- PROBLEM TO WORK ON
Look for the word "return" in the entries and copy every line where it shows up.

- DATA SUPPLIED
-------------------------

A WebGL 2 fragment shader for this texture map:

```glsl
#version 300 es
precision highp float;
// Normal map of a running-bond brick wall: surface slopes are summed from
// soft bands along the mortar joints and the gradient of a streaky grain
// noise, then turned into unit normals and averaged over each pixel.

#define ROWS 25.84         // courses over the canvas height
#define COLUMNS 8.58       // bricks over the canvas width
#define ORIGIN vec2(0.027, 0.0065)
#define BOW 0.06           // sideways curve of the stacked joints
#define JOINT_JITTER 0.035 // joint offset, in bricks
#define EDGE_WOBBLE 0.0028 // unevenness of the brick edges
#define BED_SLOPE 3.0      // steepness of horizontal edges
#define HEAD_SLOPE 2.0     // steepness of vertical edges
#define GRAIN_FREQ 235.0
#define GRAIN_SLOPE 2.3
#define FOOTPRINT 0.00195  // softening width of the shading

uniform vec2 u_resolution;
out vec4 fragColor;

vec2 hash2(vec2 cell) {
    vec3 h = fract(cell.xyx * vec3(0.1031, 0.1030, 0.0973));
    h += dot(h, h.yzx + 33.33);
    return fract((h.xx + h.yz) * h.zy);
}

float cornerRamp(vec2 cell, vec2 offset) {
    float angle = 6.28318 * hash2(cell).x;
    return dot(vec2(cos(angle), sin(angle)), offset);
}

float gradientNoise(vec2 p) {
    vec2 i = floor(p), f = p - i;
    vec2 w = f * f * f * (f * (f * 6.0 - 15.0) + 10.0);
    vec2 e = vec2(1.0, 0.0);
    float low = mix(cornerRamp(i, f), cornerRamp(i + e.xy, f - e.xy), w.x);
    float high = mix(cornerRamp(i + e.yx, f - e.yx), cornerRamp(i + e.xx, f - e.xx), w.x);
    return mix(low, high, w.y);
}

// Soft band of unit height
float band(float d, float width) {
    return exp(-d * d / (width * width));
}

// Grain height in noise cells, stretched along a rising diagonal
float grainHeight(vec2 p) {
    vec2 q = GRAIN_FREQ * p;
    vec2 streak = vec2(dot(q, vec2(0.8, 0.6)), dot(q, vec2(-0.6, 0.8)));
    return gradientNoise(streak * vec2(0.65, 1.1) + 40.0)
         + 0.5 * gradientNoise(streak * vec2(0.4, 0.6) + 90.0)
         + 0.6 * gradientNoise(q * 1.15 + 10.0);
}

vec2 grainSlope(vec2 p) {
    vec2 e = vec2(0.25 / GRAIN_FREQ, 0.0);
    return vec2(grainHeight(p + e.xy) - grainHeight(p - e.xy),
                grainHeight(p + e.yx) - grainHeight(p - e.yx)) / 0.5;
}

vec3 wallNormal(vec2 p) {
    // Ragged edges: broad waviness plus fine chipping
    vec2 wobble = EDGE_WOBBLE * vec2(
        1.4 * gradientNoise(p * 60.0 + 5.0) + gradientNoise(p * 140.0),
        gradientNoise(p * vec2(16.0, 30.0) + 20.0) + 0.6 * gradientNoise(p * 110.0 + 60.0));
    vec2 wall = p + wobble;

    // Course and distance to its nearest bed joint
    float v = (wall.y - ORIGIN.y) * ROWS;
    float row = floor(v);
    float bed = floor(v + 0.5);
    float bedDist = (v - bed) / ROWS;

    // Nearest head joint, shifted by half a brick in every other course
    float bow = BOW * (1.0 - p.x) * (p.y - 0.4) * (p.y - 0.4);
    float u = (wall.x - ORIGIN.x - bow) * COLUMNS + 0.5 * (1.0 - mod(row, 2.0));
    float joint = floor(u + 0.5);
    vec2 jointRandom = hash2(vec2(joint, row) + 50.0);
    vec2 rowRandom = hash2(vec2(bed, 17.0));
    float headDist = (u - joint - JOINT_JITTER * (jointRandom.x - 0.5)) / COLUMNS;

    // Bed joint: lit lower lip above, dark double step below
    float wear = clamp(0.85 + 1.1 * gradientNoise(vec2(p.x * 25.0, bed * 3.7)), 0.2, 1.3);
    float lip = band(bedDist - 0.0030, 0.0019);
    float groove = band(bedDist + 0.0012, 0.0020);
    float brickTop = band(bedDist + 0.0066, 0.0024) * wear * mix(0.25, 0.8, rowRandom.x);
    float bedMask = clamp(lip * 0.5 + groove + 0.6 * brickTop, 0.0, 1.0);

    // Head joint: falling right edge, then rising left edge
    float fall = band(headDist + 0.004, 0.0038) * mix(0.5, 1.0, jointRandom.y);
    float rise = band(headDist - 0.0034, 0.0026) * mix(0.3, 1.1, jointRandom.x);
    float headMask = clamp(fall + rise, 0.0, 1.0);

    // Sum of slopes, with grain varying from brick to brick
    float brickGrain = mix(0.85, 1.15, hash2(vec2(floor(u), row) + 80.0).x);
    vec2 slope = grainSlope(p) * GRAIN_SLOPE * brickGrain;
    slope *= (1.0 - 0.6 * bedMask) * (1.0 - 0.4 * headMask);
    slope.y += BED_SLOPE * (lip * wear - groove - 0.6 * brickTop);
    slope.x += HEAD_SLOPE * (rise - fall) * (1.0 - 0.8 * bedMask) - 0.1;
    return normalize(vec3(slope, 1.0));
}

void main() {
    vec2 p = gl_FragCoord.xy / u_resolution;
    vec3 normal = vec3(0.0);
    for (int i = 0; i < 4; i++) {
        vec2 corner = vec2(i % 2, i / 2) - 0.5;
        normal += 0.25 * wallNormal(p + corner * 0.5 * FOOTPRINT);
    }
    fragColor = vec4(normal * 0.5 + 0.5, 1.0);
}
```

-------------------------

- SOLUTION BELOW
    return fract((h.xx + h.yz) * h.zy);
    return dot(vec2(cos(angle), sin(angle)), offset);
    return mix(low, high, w.y);
    return exp(-d * d / (width * width));
    return gradientNoise(streak * vec2(0.65, 1.1) + 40.0)
    return vec2(grainHeight(p + e.xy) - grainHeight(p - e.xy),
    return normalize(vec3(slope, 1.0));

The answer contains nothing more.